You are here: Home » Companies » News
Business Standard

Tata vs Mistry case: Firm petitions against order on 'winding up'

According to a copy of the draft appeal submitted by the holding company in the apex court, there are "no cogent reasons" assigned for the conclusions arrived at in the "Impugned Judgment."

Shally Seth Mohile  |  Mumbai 

Tata Sons, Cyrus Mistry

Tata Sons, in its appeal to the Supreme Court, has taken a strong objection to the National Company Appellate Tribunal (NCLAT) order, which, among other things, justifies the “winding up” of the holding company of the Tata group. It points out that the whole issue has been blown into a case of oppression and mismanagement when it could have been dealt with as a directorial complaint.

According to a copy of the draft appeal submitted by the holding company in the apex court, there are “no cogent reasons” assigned for the conclusions arrived at in the "Impugned Judgment."

In his 172-page order last month, Chairperson S.J. Mukhopadhaya wrote:


“We shall first take up the case under s. 397 of the Act and proceed on the assumption that a case has been made out to wind up the Company on just and equitable grounds.


The Tata Sons’ appeal, which runs into 303 pages, alleges that “in a mechanical fashion and without an iota of reasoning, the impugned judgment” holds it would be “just and equitable to wind up Tata Sons”, but the same would unfairly prejudice "the members.”

ALSO READ: Tata Sons case: NCLAT ready to expunge remarks against RoC; seeks details

“In other words, a directorial complaint, at best, has been blown up into a case of oppression and mismanagement of Tata Sons including a finding that it is just and equitable to wind up a 150-year-old company.

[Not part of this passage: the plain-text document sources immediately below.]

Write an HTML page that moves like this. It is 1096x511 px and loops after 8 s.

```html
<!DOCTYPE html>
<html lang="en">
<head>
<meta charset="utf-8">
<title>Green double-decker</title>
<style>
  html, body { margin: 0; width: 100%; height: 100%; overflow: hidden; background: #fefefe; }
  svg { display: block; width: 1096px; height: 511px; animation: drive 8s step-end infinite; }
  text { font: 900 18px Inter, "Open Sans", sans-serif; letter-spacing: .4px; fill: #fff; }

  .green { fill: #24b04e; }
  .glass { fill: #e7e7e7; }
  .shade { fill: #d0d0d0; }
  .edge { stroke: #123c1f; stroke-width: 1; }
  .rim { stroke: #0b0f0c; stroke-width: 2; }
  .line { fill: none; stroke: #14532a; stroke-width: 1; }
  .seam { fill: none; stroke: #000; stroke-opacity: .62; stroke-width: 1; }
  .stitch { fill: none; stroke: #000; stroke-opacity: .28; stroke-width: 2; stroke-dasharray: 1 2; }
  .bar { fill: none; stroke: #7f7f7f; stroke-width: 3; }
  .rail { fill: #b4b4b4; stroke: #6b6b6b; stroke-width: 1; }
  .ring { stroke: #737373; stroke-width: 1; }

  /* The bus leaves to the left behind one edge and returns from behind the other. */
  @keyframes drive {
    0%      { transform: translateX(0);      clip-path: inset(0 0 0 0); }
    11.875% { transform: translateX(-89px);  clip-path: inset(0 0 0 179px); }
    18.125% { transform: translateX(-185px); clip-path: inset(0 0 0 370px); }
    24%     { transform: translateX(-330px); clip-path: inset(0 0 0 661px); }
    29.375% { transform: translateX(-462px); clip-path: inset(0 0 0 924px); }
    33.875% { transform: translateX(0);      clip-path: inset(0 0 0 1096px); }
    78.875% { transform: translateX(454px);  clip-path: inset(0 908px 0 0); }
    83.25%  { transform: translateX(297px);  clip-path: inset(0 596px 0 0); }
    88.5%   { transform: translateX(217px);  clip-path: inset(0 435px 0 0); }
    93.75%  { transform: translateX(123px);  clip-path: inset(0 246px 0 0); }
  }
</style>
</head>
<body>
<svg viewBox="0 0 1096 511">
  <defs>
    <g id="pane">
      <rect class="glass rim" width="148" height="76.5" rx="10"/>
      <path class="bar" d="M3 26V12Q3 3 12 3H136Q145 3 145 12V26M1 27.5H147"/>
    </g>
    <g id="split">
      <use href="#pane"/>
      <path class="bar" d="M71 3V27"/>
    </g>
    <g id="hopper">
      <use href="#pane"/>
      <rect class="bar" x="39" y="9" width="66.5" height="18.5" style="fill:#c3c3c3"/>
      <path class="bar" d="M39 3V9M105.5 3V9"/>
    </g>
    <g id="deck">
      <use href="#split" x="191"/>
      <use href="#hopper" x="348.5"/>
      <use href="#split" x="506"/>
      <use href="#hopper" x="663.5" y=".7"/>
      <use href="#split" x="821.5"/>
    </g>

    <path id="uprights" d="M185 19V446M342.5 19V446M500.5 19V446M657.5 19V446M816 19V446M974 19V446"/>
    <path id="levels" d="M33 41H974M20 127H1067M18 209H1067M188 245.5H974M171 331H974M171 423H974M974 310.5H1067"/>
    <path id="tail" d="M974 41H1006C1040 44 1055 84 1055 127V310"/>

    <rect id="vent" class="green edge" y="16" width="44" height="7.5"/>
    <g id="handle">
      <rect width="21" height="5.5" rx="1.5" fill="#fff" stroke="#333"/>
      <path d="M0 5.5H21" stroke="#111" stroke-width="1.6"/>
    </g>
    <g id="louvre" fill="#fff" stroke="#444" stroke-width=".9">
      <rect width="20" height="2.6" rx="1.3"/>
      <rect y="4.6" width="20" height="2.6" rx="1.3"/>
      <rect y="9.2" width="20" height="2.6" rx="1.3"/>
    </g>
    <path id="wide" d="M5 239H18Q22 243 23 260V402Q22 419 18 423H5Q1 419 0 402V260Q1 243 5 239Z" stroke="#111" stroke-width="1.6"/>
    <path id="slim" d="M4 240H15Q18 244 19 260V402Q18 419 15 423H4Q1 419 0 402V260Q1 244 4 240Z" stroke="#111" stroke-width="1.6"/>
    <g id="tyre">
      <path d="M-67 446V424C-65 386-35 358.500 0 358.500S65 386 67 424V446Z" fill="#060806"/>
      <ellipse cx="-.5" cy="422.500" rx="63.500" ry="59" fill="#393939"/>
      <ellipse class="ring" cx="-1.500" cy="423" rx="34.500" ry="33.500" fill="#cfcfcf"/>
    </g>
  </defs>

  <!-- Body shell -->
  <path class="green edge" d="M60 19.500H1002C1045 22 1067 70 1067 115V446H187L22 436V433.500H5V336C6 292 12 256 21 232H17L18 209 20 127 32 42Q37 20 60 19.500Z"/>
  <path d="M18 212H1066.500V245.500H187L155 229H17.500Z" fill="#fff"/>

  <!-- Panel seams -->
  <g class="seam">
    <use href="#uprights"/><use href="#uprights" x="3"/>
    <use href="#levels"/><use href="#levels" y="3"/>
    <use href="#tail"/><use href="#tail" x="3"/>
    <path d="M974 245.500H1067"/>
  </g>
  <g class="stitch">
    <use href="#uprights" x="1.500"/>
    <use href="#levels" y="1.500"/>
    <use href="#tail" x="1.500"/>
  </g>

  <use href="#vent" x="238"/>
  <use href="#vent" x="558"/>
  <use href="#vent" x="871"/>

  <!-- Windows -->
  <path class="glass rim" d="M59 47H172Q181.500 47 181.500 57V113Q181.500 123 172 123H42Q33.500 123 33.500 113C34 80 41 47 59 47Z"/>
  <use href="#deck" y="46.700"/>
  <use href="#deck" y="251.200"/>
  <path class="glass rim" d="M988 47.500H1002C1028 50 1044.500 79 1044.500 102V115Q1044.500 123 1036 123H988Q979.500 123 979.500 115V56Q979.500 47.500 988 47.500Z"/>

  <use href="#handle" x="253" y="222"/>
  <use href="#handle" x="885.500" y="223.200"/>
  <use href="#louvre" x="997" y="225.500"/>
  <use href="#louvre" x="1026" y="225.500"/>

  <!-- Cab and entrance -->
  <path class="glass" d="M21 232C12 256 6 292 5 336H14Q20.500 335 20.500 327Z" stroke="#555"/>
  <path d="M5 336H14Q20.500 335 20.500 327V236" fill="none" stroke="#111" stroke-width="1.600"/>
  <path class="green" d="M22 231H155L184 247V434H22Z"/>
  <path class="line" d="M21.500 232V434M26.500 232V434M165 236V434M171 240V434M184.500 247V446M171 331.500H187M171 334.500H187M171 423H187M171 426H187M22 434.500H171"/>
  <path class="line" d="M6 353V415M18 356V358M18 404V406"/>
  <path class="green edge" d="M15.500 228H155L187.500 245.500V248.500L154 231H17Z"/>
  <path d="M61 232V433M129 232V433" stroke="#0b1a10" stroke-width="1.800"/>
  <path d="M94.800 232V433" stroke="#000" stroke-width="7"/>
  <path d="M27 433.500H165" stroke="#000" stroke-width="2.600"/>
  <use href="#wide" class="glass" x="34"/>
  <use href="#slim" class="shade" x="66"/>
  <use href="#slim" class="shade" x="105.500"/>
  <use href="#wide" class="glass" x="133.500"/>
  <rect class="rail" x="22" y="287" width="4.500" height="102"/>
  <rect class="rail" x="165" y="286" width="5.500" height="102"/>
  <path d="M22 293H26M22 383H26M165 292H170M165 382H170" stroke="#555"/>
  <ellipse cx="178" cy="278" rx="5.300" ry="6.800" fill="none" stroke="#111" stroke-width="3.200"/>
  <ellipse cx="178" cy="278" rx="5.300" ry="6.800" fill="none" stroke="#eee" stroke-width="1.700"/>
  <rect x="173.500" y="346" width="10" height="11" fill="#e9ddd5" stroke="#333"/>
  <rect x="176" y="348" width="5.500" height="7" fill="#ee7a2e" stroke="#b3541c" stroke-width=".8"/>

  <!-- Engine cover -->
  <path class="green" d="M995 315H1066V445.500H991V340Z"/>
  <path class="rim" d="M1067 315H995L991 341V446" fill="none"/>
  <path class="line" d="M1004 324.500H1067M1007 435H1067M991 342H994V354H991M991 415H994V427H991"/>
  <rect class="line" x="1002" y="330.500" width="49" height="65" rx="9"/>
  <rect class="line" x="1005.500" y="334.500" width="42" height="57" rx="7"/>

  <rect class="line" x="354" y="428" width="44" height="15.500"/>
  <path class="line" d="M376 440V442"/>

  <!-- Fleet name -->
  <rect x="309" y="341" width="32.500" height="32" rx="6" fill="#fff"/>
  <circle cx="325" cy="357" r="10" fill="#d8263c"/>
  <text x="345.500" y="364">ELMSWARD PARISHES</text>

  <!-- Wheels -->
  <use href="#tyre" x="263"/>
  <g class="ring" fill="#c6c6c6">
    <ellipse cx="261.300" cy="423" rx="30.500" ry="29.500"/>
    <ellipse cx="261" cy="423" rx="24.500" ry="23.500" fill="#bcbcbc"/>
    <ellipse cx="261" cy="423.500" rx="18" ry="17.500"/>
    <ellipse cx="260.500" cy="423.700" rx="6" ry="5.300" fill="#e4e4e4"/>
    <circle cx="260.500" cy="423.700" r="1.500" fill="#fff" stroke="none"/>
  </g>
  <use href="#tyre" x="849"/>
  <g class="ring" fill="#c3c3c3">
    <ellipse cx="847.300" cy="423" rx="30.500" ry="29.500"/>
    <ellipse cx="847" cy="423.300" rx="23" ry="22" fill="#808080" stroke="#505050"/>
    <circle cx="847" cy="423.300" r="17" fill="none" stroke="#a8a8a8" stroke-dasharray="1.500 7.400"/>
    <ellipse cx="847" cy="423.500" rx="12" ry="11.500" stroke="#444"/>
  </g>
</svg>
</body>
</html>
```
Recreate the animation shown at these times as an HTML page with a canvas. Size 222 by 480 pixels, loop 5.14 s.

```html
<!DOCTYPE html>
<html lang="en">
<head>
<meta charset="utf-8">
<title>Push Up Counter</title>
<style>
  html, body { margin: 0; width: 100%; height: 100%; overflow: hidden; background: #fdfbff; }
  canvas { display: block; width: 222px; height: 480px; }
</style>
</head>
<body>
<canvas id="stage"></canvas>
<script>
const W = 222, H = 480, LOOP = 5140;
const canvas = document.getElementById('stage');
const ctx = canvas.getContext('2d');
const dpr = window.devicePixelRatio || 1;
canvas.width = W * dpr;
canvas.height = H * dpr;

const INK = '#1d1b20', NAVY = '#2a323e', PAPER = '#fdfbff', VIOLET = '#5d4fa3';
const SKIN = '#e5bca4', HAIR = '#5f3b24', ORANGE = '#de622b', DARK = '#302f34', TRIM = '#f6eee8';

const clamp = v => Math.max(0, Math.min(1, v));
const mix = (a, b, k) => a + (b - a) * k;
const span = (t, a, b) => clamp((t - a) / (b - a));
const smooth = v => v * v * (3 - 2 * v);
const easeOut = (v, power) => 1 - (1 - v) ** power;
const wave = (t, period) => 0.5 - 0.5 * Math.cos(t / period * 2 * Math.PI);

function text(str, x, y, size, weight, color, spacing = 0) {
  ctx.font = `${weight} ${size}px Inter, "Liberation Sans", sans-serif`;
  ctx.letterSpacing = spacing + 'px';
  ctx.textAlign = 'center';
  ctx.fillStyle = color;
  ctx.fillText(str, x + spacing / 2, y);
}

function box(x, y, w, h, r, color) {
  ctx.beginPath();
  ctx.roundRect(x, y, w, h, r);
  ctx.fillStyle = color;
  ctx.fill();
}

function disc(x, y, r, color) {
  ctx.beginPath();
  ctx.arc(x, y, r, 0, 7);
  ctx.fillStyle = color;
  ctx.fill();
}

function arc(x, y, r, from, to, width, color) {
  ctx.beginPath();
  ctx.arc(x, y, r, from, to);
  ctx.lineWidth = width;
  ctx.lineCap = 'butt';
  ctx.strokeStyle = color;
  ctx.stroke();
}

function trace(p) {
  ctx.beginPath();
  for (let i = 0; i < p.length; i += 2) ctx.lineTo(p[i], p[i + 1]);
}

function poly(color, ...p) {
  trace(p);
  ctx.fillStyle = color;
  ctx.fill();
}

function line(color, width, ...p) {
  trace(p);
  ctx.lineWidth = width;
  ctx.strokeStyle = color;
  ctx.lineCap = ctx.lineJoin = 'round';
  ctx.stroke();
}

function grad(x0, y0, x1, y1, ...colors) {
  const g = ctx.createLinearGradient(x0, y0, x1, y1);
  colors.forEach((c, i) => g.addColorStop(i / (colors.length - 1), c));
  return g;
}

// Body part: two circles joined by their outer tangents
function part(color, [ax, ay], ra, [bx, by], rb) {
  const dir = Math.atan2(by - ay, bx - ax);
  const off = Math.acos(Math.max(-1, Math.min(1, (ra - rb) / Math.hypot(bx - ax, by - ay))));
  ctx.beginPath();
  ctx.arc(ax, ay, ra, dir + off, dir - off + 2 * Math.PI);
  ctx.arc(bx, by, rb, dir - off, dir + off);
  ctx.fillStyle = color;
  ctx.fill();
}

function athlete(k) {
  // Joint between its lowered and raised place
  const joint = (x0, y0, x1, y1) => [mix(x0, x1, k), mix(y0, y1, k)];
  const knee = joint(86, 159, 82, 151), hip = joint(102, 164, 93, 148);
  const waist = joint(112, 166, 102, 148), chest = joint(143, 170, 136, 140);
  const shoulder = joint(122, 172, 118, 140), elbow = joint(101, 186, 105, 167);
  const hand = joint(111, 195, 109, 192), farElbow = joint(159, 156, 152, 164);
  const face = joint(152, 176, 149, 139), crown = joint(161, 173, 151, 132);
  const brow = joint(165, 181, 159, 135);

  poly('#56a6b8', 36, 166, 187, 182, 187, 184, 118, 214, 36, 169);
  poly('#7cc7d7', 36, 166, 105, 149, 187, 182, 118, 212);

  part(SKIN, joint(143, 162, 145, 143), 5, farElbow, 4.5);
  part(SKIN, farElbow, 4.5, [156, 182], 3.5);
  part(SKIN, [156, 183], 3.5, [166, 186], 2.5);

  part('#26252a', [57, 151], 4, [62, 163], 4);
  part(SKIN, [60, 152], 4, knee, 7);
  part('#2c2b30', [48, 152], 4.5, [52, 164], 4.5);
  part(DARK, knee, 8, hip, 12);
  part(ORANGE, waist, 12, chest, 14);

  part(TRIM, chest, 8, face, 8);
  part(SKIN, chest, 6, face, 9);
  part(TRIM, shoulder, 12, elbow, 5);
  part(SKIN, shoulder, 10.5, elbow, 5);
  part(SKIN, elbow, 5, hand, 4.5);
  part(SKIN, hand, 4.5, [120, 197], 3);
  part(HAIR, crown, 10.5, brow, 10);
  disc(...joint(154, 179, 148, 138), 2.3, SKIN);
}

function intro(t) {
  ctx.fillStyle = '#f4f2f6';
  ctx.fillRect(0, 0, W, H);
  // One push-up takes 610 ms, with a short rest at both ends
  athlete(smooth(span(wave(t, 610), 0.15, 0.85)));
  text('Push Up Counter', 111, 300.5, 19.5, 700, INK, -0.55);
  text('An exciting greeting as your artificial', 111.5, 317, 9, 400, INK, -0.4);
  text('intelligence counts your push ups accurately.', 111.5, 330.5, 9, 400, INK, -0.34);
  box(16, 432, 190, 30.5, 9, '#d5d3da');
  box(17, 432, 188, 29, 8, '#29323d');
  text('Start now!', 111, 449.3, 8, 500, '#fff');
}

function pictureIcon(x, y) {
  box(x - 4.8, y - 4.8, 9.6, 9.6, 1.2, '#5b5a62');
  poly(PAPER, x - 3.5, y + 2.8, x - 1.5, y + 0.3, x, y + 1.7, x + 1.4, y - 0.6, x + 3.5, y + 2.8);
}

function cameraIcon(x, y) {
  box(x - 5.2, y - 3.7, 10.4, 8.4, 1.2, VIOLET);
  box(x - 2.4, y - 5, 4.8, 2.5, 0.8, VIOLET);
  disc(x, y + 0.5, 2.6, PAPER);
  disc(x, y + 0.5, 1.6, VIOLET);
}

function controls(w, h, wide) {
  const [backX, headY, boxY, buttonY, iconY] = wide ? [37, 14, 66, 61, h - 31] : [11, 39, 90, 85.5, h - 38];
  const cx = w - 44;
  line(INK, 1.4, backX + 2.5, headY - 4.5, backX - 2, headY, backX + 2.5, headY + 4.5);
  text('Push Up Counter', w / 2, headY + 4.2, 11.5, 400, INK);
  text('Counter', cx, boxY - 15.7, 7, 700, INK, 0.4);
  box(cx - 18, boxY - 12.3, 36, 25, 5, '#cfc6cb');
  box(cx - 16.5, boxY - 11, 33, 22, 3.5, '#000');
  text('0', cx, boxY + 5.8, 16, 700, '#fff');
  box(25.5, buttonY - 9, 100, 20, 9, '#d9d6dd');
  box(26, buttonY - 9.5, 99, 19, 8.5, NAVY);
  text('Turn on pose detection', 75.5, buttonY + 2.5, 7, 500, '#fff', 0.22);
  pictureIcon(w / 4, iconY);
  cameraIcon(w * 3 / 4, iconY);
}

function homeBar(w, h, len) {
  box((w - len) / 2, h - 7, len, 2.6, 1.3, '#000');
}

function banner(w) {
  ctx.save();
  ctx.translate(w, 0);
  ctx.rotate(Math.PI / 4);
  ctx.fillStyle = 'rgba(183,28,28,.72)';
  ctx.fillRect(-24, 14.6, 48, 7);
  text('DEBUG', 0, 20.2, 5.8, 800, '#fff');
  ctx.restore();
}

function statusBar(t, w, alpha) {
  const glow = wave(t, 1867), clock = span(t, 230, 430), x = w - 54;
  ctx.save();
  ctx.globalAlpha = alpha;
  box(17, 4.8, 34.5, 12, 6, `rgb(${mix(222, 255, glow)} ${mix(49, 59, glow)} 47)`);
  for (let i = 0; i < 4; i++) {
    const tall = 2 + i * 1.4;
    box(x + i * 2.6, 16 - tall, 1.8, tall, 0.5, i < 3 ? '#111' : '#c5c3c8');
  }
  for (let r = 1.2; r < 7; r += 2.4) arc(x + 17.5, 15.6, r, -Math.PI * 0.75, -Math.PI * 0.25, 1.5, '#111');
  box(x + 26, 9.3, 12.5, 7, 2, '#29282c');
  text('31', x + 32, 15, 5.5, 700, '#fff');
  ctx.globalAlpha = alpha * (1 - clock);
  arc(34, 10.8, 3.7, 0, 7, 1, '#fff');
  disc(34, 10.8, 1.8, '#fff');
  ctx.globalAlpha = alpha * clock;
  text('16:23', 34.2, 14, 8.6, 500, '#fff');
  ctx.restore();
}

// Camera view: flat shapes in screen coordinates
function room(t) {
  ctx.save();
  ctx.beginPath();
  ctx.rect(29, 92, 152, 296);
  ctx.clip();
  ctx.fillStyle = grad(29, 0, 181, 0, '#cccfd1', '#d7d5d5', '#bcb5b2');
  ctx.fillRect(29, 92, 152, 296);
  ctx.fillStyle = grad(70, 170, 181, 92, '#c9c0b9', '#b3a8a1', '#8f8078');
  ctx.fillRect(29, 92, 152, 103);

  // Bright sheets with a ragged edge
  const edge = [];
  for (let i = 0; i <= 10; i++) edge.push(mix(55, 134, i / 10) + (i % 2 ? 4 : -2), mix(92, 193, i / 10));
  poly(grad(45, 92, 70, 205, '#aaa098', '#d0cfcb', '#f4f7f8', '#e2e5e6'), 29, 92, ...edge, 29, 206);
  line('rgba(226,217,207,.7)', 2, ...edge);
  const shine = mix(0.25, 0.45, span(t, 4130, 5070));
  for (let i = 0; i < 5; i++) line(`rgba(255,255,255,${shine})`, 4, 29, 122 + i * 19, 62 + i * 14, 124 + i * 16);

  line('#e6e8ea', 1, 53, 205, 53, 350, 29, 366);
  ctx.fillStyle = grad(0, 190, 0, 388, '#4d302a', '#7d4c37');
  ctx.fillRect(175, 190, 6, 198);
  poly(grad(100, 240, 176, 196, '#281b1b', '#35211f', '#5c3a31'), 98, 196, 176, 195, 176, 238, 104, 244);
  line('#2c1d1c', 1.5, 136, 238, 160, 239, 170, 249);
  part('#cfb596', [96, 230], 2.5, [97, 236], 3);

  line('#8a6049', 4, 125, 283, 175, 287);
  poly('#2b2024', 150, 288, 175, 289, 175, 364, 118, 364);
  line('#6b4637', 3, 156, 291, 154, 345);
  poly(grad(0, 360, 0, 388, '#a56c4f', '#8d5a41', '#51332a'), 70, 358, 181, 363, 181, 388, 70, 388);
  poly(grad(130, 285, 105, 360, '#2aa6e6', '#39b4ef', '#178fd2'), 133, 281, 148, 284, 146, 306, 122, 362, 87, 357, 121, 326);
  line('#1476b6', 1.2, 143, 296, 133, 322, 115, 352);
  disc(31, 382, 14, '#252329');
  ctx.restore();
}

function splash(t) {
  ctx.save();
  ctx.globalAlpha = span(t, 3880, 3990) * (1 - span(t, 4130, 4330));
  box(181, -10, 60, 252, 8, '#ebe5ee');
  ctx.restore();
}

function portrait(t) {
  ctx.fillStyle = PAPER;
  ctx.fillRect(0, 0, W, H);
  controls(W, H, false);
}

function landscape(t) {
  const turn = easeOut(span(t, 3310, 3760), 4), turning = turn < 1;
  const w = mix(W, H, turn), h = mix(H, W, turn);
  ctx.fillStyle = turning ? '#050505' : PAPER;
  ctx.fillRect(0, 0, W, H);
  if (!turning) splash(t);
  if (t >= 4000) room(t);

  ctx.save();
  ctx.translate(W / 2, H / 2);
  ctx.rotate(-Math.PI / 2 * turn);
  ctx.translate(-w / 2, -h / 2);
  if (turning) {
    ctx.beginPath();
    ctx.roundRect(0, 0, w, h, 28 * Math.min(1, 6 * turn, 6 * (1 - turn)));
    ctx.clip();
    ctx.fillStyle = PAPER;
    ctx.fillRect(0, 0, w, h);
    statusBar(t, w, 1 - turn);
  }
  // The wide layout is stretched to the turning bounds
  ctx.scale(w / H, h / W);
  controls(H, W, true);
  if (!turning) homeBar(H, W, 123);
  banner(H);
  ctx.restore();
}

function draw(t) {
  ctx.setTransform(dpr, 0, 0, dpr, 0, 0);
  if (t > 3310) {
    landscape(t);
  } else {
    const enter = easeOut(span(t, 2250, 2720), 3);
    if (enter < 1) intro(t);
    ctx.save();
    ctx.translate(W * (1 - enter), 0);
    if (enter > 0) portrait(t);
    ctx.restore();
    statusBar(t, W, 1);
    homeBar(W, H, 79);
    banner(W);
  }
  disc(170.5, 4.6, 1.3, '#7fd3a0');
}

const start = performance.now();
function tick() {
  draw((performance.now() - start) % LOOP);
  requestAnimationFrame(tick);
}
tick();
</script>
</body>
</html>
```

Ramesh K Vaidyanathan , founder and managing partner at Advaya Legal points out: “The test as to whether there is merit in winding up Tata Sons will have to be examined based on the factual scenario that the has considered. has concluded that the facts justify the order of winding up.”


According to Vaidyanathan, in all likelihood, the chairmanship and directorship of would be stayed and an interim order is likely to be worked out. Going forward as the case proceeds, the will want to look at larger issues such as shareholders sovereignty, corporate governance and create certain provisions in the articles that confer extraordinary powers on one particular shareholder.

First Published: Thu, January 02 2020. 22:18 IST
RECOMMENDED FOR YOU